Copy out, from the entries below, each line holding the string "dasharray".

## Exercise data

※

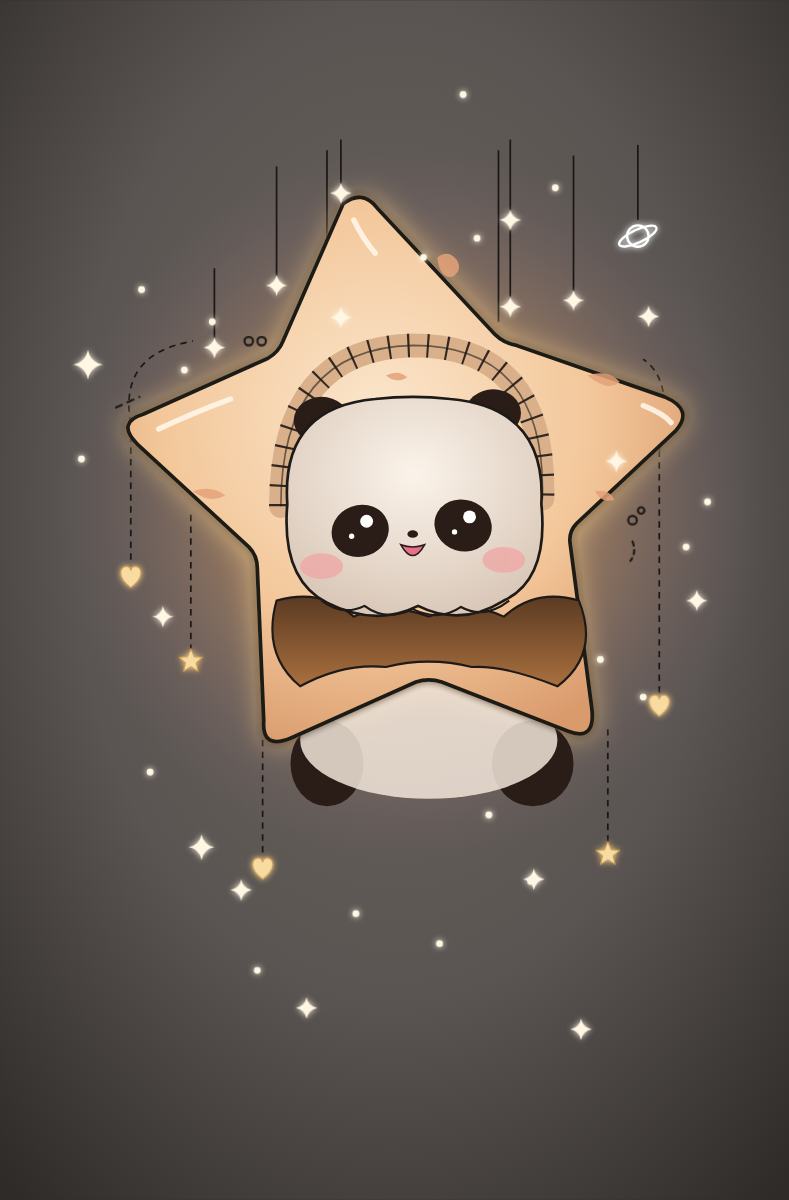
<!DOCTYPE html>
<html lang="en">
<head>
<meta charset="utf-8">
<title>Star Panda Night</title>
<link rel="stylesheet" href="https://fonts.googleapis.com/css2?family=Nunito&display=swap">
<style>
:root{
  --bg-deep:#2f2b29;
  --bg-mid:#5a5552;
  --glow:#ffd79a;
  --star-fill:#f3c79a;
  --star-light:#fbe6cc;
  --star-edge:#1e1a17;
  --patch:#8a5a3a;
  --panda-white:#f2e6da;
  --panda-dark:#2a1c17;
  --blush:#f2a3a3;
  --tongue:#e9708a;
  --spark:#fff6e3;
  --charm:#f7dba0;
  --line:#1b1715;
}
html,body{margin:0;padding:0;overflow:hidden;background:var(--bg-deep);font-family:"Nunito",sans-serif}
.canvas{width:789px;height:1200px;display:block}
</style>
</head>
<body>
<svg class="canvas" viewBox="0 0 736 1119" width="789" height="1200" role="img" aria-label="A smiling panda hugging a glowing star among sparkles and hanging charms">
  <defs>
    <radialGradient id="backdrop" cx="50%" cy="42%" r="75%">
      <stop offset="0" stop-color="#6e6560"/>
      <stop offset="0.55" stop-color="var(--bg-mid)"/>
      <stop offset="1" stop-color="var(--bg-deep)"/>
    </radialGradient>
    <radialGradient id="warmHalo" cx="50%" cy="50%" r="50%">
      <stop offset="0" stop-color="#ffcf8a" stop-opacity="0.75"/>
      <stop offset="0.55" stop-color="#d99a6a" stop-opacity="0.35"/>
      <stop offset="1" stop-color="#8a6a80" stop-opacity="0"/>
    </radialGradient>
    <radialGradient id="starBody" cx="45%" cy="40%" r="65%">
      <stop offset="0" stop-color="var(--star-light)"/>
      <stop offset="0.6" stop-color="var(--star-fill)"/>
      <stop offset="1" stop-color="#d99a6c"/>
    </radialGradient>
    <radialGradient id="headShade" cx="50%" cy="35%" r="70%">
      <stop offset="0" stop-color="#fbf3ea"/>
      <stop offset="1" stop-color="#d8c6b6"/>
    </radialGradient>
    <linearGradient id="armShade" x1="0" y1="0" x2="0" y2="1">
      <stop offset="0" stop-color="#5b3a22"/>
      <stop offset="1" stop-color="#a9703e"/>
    </linearGradient>
    <filter id="softGlow" x="-50%" y="-50%" width="200%" height="200%">
      <feGaussianBlur stdDeviation="3" result="b"/>
      <feMerge><feMergeNode in="b"/><feMergeNode in="SourceGraphic"/></feMerge>
    </filter>
    <filter id="bigBlur" x="-50%" y="-50%" width="200%" height="200%">
      <feGaussianBlur stdDeviation="14"/>
    </filter>
    <path id="sparkle" d="M0 -10 Q1.5 -1.5 10 0 Q1.5 1.5 0 10 Q-1.5 1.5 -10 0 Q-1.5 -1.5 0 -10Z" fill="var(--spark)"/>
    <circle id="dot" r="3.2" fill="var(--spark)"/>
    <path id="heart" d="M0 8 C-14 -2 -10 -12 -4 -12 C-1 -12 0 -9 0 -8 C0 -9 1 -12 4 -12 C10 -12 14 -2 0 8Z" fill="var(--charm)" stroke="#c99a52" stroke-width="1"/>
    <path id="tinyStar" d="M0 -11 L3.2 -3.6 L11 -3 L5 2.2 L6.8 10 L0 5.8 L-6.8 10 L-5 2.2 L-11 -3 L-3.2 -3.6Z" fill="var(--charm)" stroke="#c99a52" stroke-width="1" stroke-linejoin="round"/>
  </defs>

  <rect class="backdrop" width="736" height="1119" fill="url(#backdrop)"/>
  <ellipse class="halo" cx="385" cy="470" rx="330" ry="330" fill="url(#warmHalo)"/>

  <g class="hanging-threads" stroke="var(--line)" stroke-width="1.6" fill="none">
    <line x1="258" y1="155" x2="258" y2="258"/>
    <line x1="305" y1="140" x2="305" y2="280"/>
    <line x1="318" y1="130" x2="318" y2="290"/>
    <line x1="465" y1="140" x2="465" y2="300"/>
    <line x1="476" y1="130" x2="476" y2="280"/>
    <line x1="535" y1="145" x2="535" y2="272"/>
    <line x1="595" y1="135" x2="595" y2="205"/>
    <line x1="200" y1="250" x2="200" y2="318"/>
    <g stroke-dasharray="6 5">
      <line x1="122" y1="395" x2="122" y2="528"/>
      <line x1="178" y1="480" x2="178" y2="605"/>
      <line x1="245" y1="690" x2="245" y2="800"/>
      <line x1="567" y1="680" x2="567" y2="785"/>
      <line x1="615" y1="420" x2="615" y2="648"/>
      <path d="M122 395 Q110 330 180 318"/>
      <path d="M615 420 Q630 355 600 335"/>
    </g>
  </g>

  <g class="star-glow" filter="url(#bigBlur)" opacity="0.8">
    <path d="M325 188 Q340 180 355 195 L470 318 L625 372 Q650 385 630 400 L530 500 L552 668 Q555 690 535 684 L400 640 L265 690 Q245 698 248 676 L238 520 L125 410 Q110 395 130 388 L258 330 Z" fill="#ffd48a"/>
  </g>

  <g class="panda-legs" fill="var(--panda-dark)">
    <ellipse cx="305" cy="712" rx="34" ry="40"/>
    <ellipse cx="497" cy="712" rx="38" ry="40"/>
    <ellipse cx="400" cy="690" rx="120" ry="55" fill="var(--panda-white)" opacity="0.85"/>
  </g>

  <path class="big-star" d="M320 190 Q338 176 352 194 L462 312 Q470 320 482 322 L620 370 Q648 382 630 402 L538 488 Q530 496 532 508 L552 660 Q556 692 530 682 L412 636 Q400 632 388 636 L272 688 Q244 700 246 672 L240 530 Q240 518 232 510 L128 414 Q108 394 134 386 L250 334 Q260 328 264 318 Z" fill="url(#starBody)" stroke="var(--star-edge)" stroke-width="3.5" stroke-linejoin="round" filter="url(#softGlow)"/>

  <g class="star-patches" fill="#e4a27a" opacity="0.85">
    <path d="M408 240 q10 -8 18 2 q6 10 -4 16 q-12 2 -14 -18Z"/>
    <path d="M548 350 q20 -6 30 6 q-10 10 -30 -6Z"/>
    <path d="M180 458 q18 -6 30 4 q-14 8 -30 -4Z"/>
    <path d="M555 458 q14 -2 18 8 q-12 4 -18 -8Z"/>
    <path d="M395 605 q20 -4 32 6 q-18 6 -32 -6Z"/>
    <path d="M360 350 q12 -6 20 2 q-10 6 -20 -2Z"/>
  </g>
  <g class="star-shine" fill="none" stroke="#fff8ec" stroke-width="5" stroke-linecap="round" opacity="0.85">
    <path d="M148 400 Q180 385 215 372"/>
    <path d="M600 378 Q620 386 626 394"/>
    <path d="M330 205 Q338 222 350 236"/>
  </g>

  <path class="headphone-band" d="M262 472 Q262 325 385 322 Q510 322 506 465" fill="none" stroke="#d9b08a" stroke-width="22" stroke-linecap="round"/>
  <path class="headphone-stripes" d="M262 472 Q262 325 385 322 Q510 322 506 465" fill="none" stroke="var(--star-edge)" stroke-width="22" stroke-dasharray="2 16" opacity="0.9"/>
  <path d="M262 472 Q262 325 385 322 Q510 322 506 465" fill="none" stroke="var(--star-edge)" stroke-width="1.5" opacity="0.6"/>

  <g class="panda">
    <path class="arms" d="M258 560 Q300 548 330 575 Q360 560 400 575 Q440 560 470 575 Q500 548 540 560 Q560 610 520 640 Q470 620 440 622 Q400 612 360 622 Q320 618 280 640 Q244 610 258 560Z" fill="url(#armShade)" stroke="var(--star-edge)" stroke-width="2"/>
    <ellipse cx="300" cy="392" rx="26" ry="22" fill="var(--panda-dark)"/>
    <ellipse cx="460" cy="385" rx="26" ry="22" fill="var(--panda-dark)"/>
    <path class="head" d="M268 470 Q262 380 350 372 Q385 368 420 372 Q510 380 505 470 Q512 540 470 560 Q430 585 390 565 Q350 585 305 562 Q262 540 268 470Z" fill="url(#headShade)" stroke="var(--star-edge)" stroke-width="2.5"/>
    <g class="eye-patches" fill="var(--panda-dark)">
      <ellipse cx="336" cy="495" rx="27" ry="24" transform="rotate(-20 336 495)"/>
      <ellipse cx="432" cy="490" rx="27" ry="24" transform="rotate(18 432 490)"/>
    </g>
    <g class="eye-shine" fill="#ffffff">
      <circle cx="342" cy="486" r="6"/>
      <circle cx="328" cy="500" r="2.5"/>
      <circle cx="438" cy="482" r="6"/>
      <circle cx="424" cy="496" r="2.5"/>
    </g>
    <ellipse cx="385" cy="498" rx="5" ry="3.5" fill="var(--panda-dark)"/>
    <path class="mouth" d="M374 508 Q385 528 396 508 Q385 512 374 508Z" fill="var(--tongue)" stroke="var(--panda-dark)" stroke-width="1.5"/>
    <g class="blush" fill="var(--blush)" opacity="0.7">
      <ellipse cx="300" cy="528" rx="20" ry="12"/>
      <ellipse cx="470" cy="522" rx="20" ry="12"/>
    </g>
    <path class="fluffy-chest" d="M300 560 Q320 575 340 565 Q360 580 385 568 Q410 580 430 566 Q452 578 475 560" fill="none" stroke="var(--star-edge)" stroke-width="2"/>
  </g>

  <g class="charms" filter="url(#softGlow)">
    <use href="#heart" x="122" y="540"/>
    <use href="#tinyStar" x="178" y="616"/>
    <use href="#heart" x="245" y="812"/>
    <use href="#tinyStar" x="567" y="796"/>
    <use href="#heart" x="615" y="660"/>
  </g>

  <g class="thread-stars" filter="url(#softGlow)">
    <use href="#sparkle" x="258" y="266"/>
    <use href="#sparkle" x="318" y="180"/>
    <use href="#sparkle" x="318" y="296"/>
    <use href="#sparkle" x="476" y="205"/>
    <use href="#sparkle" x="476" y="286"/>
    <use href="#sparkle" x="535" y="280"/>
    <use href="#sparkle" x="200" y="324"/>
  </g>

  <g class="planet" fill="none" stroke="#ffffff" stroke-width="2.2" filter="url(#softGlow)">
    <circle cx="595" cy="220" r="10"/>
    <ellipse cx="595" cy="220" rx="19" ry="6" transform="rotate(-25 595 220)"/>
  </g>

  <g class="sparkle-field" filter="url(#softGlow)">
    <use href="#sparkle" x="82" y="340" transform="translate(82 340) scale(1.4) translate(-82 -340)"/>
    <use href="#sparkle" x="152" y="575"/>
    <use href="#sparkle" x="188" y="790" transform="translate(188 790) scale(1.2) translate(-188 -790)"/>
    <use href="#sparkle" x="605" y="295"/>
    <use href="#sparkle" x="575" y="430"/>
    <use href="#sparkle" x="498" y="820"/>
    <use href="#sparkle" x="542" y="960"/>
    <use href="#sparkle" x="286" y="940"/>
    <use href="#sparkle" x="225" y="830"/>
    <use href="#sparkle" x="650" y="560"/>
    <use href="#dot" x="132" y="270"/>
    <use href="#dot" x="198" y="300"/>
    <use href="#dot" x="445" y="222"/>
    <use href="#dot" x="518" y="175"/>
    <use href="#dot" x="172" y="345"/>
    <use href="#dot" x="76" y="428"/>
    <use href="#dot" x="660" y="468"/>
    <use href="#dot" x="640" y="510"/>
    <use href="#dot" x="495" y="822"/>
    <use href="#dot" x="410" y="880"/>
    <use href="#dot" x="456" y="760"/>
    <use href="#dot" x="240" y="905"/>
    <use href="#dot" x="560" y="615"/>
    <use href="#dot" x="600" y="650"/>
    <use href="#dot" x="332" y="852"/>
    <use href="#dot" x="432" y="88"/>
    <use href="#dot" x="140" y="720"/>
    <use href="#dot" x="395" y="240"/>
  </g>

  <g class="star-trim" fill="none" stroke="var(--star-edge)" stroke-width="2" stroke-linecap="round">
    <path d="M108 380 L130 370" stroke-dasharray="6 6"/>
    <circle cx="232" cy="318" r="4"/>
    <circle cx="244" cy="318" r="4"/>
    <circle cx="590" cy="485" r="4"/>
    <circle cx="598" cy="476" r="3"/>
    <path d="M590 505 q4 10 -2 18" stroke-dasharray="4 4"/>
  </g>
</svg>
</body>
</html>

※

## Task answer
    <g stroke-dasharray="6 5">
  <path class="headphone-stripes" d="M262 472 Q262 325 385 322 Q510 322 506 465" fill="none" stroke="var(--star-edge)" stroke-width="22" stroke-dasharray="2 16" opacity="0.9"/>
    <path d="M108 380 L130 370" stroke-dasharray="6 6"/>
    <path d="M590 505 q4 10 -2 18" stroke-dasharray="4 4"/>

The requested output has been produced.